** EXERCISE OBJECTIVE **
Would you output, exactly as written, the line with "239 L1138 298" and all lines after it to the end of the data below, and no others?
START MATERIAL PROVIDED
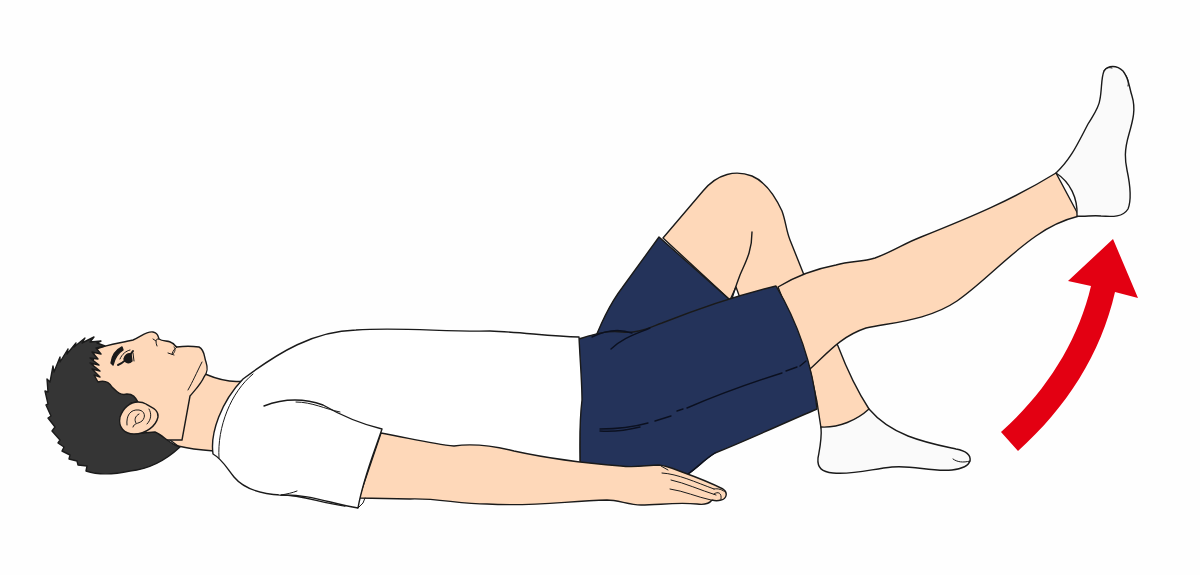
<!DOCTYPE html>
<html lang="en">
<head>
<meta charset="utf-8">
<title>Straight leg raise exercise</title>
<style>
:root {
  --paper: #fefefe;
  --skin: #fed8b9;
  --shirt: #ffffff;
  --sock: #fafafa;
  --shorts: #24335a;
  --hair: #353535;
  --line: #1a1a1a;
  --arrow: #e30012;
}
html, body { margin: 0; height: 100%; overflow: hidden; background: var(--paper); }
svg { display: block; width: 1200px; height: 575px; }
.figure { stroke: var(--line); stroke-width: 1.4; stroke-linejoin: round; stroke-linecap: round; }
.skin { fill: var(--skin); }
.shirt { fill: var(--shirt); }
.sock { fill: var(--sock); }
.shorts { fill: var(--shorts); }
.hair { fill: var(--hair); }
.detail { fill: none; }
.fold { fill: none; stroke: #0b1020; }
.soft { fill: none; stroke-width: 1; }
.solid { fill: var(--line); }
.arrow { fill: var(--arrow); }
</style>
</head>
<body>
<svg viewBox="0 0 1200 575" role="img" aria-label="A man lying on his back with one knee bent raises his other leg straight">
  <g class="figure">

    <g id="bent-leg">
      <path class="skin" d="M663 238 L703 191 C718 173 736 170 752 176 C766 182 776 198 782 211 C786 222 786 230 790 240 L804 275 L838 346 C846 367 856 389 869 409 L864 425 L821 428 L817 402 L809 365 L770 305 L740 298 L736 287 L730 300 Z"/>
      <path class="detail" d="M752 232 C752 252 745 263 740 275 C737 283 734 291 732 299"/>
      <path class="sock" d="M821 427 C839 428 857 420 869 409 C880 422 893 430 908 436 C926 443 942 446 956 449 C967 451 971 455 970 461 C968 467 961 469 952 470 C930 472 914 465 892 467 C872 469 853 475 833 473 C822 472 817 468 818 458 C820 447 822 439 821 427 Z"/>
      <path class="soft" d="M970 461 C963 463 957 462 953 459"/>
      <path class="shorts" d="M659 237 L730 300 L700 340 L590 352 C600 324 609 305 622 288 Z"/>
    </g>

    <g id="raised-leg">
      <path class="skin" d="M778 287 C796 276 815 269 836 265 C851 261 862 262 875 258 C892 252 905 243 921 237 C971 217 1012 200 1056 173 L1079 216 C1063 220 1050 226 1036 236 C1007 256 983 283 957 301 C929 320 895 322 866 328 C839 337 825 356 810 369 Z"/>
      <path class="sock" d="M1056 173 C1071 159 1078 143 1088 124 C1094 114 1099 108 1100 99 C1102 89 1101 78 1104 71 C1108 65 1117 65 1123 71 C1129 78 1129 87 1132 96 C1136 109 1133 120 1129 134 C1124 151 1125 160 1127 170 C1130 184 1132 199 1128 209 C1123 217 1113 217 1101 216 C1092 215 1085 217 1077 216 C1078 198 1070 182 1056 173 Z"/>
      <path class="soft" d="M1104 71 C1105 68 1108 67 1112 68 M1124 73 C1128 77 1129 82 1128 86"/>
    </g>

    <g id="shorts">
      <path class="shorts" d="M579 339 C592 335 606 330 622 332 C636 334 648 328 662 323 C700 308 738 295 776 286 C797 321 813 365 817 409 C784 423 752 438 715 453 C706 458 699 466 688 474 L580 466 Z"/>
      <path class="fold" d="M592 337 C604 331 618 328 632 333 M611 349 C622 338 636 334 650 328 M600 429 C615 429 630 428 648 423 M600 431 C616 432 628 430 640 427 M655 421 L671 416 M677 411 L683 409 M687 408 C715 396 744 385 782 373 M786 371 L797 367 M800 366 L806 361 M688 474 C698 467 704 460 715 453"/>
    </g>

    <g id="neck">
      <path class="skin" d="M205 374 C217 379 231 383 243 381 L226 415 L214 451 C200 450 190 449 178 446 L150 425 Z"/>
    </g>

    <g id="head">
      <path class="skin" d="M94 350 C107 344 121 343 133 340 C141 337 146 331 153 332 C158 333 158 336 159 339 C163 342 169 340 172 343 C175 344 174 346 177 347 C184 346 192 346 199 347 C205 350 204 357 206 362 C208 368 208 372 204 377 C201 384 196 389 190 396 L182 440 L120 440 L92 380 Z"/>
      <path class="hair" d="M105 346 L97 343 L101 341 L90 342 L94 337 L82 343 L85 338 L74 347 L76 343 L67 354 L68 349 L60 362 L60 357 L54 372 L53 366 L50 382 L47 379 L48 392 L45 391 L48 404 L46 405 L51 416 L48 418 L55 427 L52 431 L60 440 L58 443 L64 447 L62 451 L70 455 L69 459 L77 461 L78 465 L87 466 L86 471 C98 475 116 474 130 471 C150 469 166 460 180 447 C169 444 163 435 155 432 L143 433 L125 428 L122 414 L131 403 L138 402 C135 397 133 394 127 394 C120 396 116 391 112 387 C109 382 105 380 98 382 L94 375 L100 377 L92 369 L100 371 L90 363 L99 365 L90 358 L98 359 L92 352 L101 354 L96 348 Z"/>
      <g id="ear">
        <path class="skin" d="M138 402 C130 402 123 408 120 417 C118 427 124 434 134 434 C146 434 156 426 158 417 C159 409 150 407 146 404 C143 402 141 402 138 402 Z"/>
        <path class="soft" d="M127 425 C126 416 130 409 139 410 C145 411 146 417 142 421 C138 424 134 423 133 427 M139 414 C135 416 134 420 136 423 M149 409 C152 414 151 420 147 424"/>
      </g>
      <g id="face">
        <path class="solid" d="M111 363 C112 355 116 350 122 347 L123 350 C118 353 115 357 113 365 Z"/>
        <path class="detail" stroke-width="2" d="M118 365 C124 363 128 358 133 351"/>
        <path class="solid" d="M124 359 C125 355 128 353 131 354 L132 361 C129 364 125 363 124 359 Z"/>
        <path class="soft" d="M120 359 C122 354 126 351 130 350 M133 353 L134 361"/>
        <path class="soft" d="M159 339 C156 338 155 341 157 346 M153 339 L156 341 M177 347 C175 349 173 350 172 354 M174 347 C176 349 175 352 173 354 M168 353 L174 355 M202 362 C196 374 193 381 188 390"/>
      </g>
    </g>

    <g id="shirt">
      <path class="shirt" d="M243 379 C279 352 314 331 356 330 C401 327 445 332 490 331 C520 332 548 336 579 337 C580 360 582 382 582 400 C579 424 580 444 580 466 L360 480 L345 506 C320 503 303 495 281 495 C261 494 244 489 234 477 C226 467 222 459 213 454 C210 433 221 402 243 379 Z"/>
      <path class="soft" d="M253 374 C231 392 217 427 219 458"/>
    </g>

    <g id="arm">
      <path class="skin" d="M381 433 C409 438 432 444 454 446 C475 443 494 446 514 451 C546 458 583 463 621 466 C636 468 647 465 659 465 C668 466 674 469 682 472 C696 477 711 483 723 489 C728 492 727 499 721 500 C718 501 715 501 712 500 C709 504 704 505 697 504 C676 502 659 505 641 505 C629 505 618 500 607 500 C566 501 533 507 487 504 C459 504 437 498 410 499 L359 498 Z"/>
      <path class="soft" d="M662 473 C678 474 695 482 714 489 M671 480 C685 483 700 490 716 495 M670 489 C684 491 697 497 711 500 M714 489 C718 488 723 490 725 492 M714 494 C718 491 722 493 721 499 M661 466 L668 470"/>
      <path class="shirt" stroke="none" d="M264 406 C289 396 314 400 334 413 L382 429 C374 453 363 479 358 508 C331 504 311 494 281 495 L250 484 Z"/>
      <path class="detail" d="M264 406 C285 398 306 399 323 405 C342 416 361 424 382 429 C374 453 363 479 358 508 C331 504 311 494 281 495"/>
      <path class="soft" d="M296 402 C312 402 325 409 340 412 M281 495 C287 494 292 493 297 491 M358 508 L363 503 L365 498"/>
    </g>
  </g>

  <path id="lift-arrow" class="arrow" d="M1113 239 L1138 298 L1115 292 C1101 354 1066 408 1018 451 L1001 432 C1045 393 1078 342 1091 286 L1068 281 Z"/>
</svg>
</body>
</html>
END MATERIAL PROVIDED
** ANSWER SPACE **
  <path id="lift-arrow" class="arrow" d="M1113 239 L1138 298 L1115 292 C1101 354 1066 408 1018 451 L1001 432 C1045 393 1078 342 1091 286 L1068 281 Z"/>
</svg>
</body>
</html>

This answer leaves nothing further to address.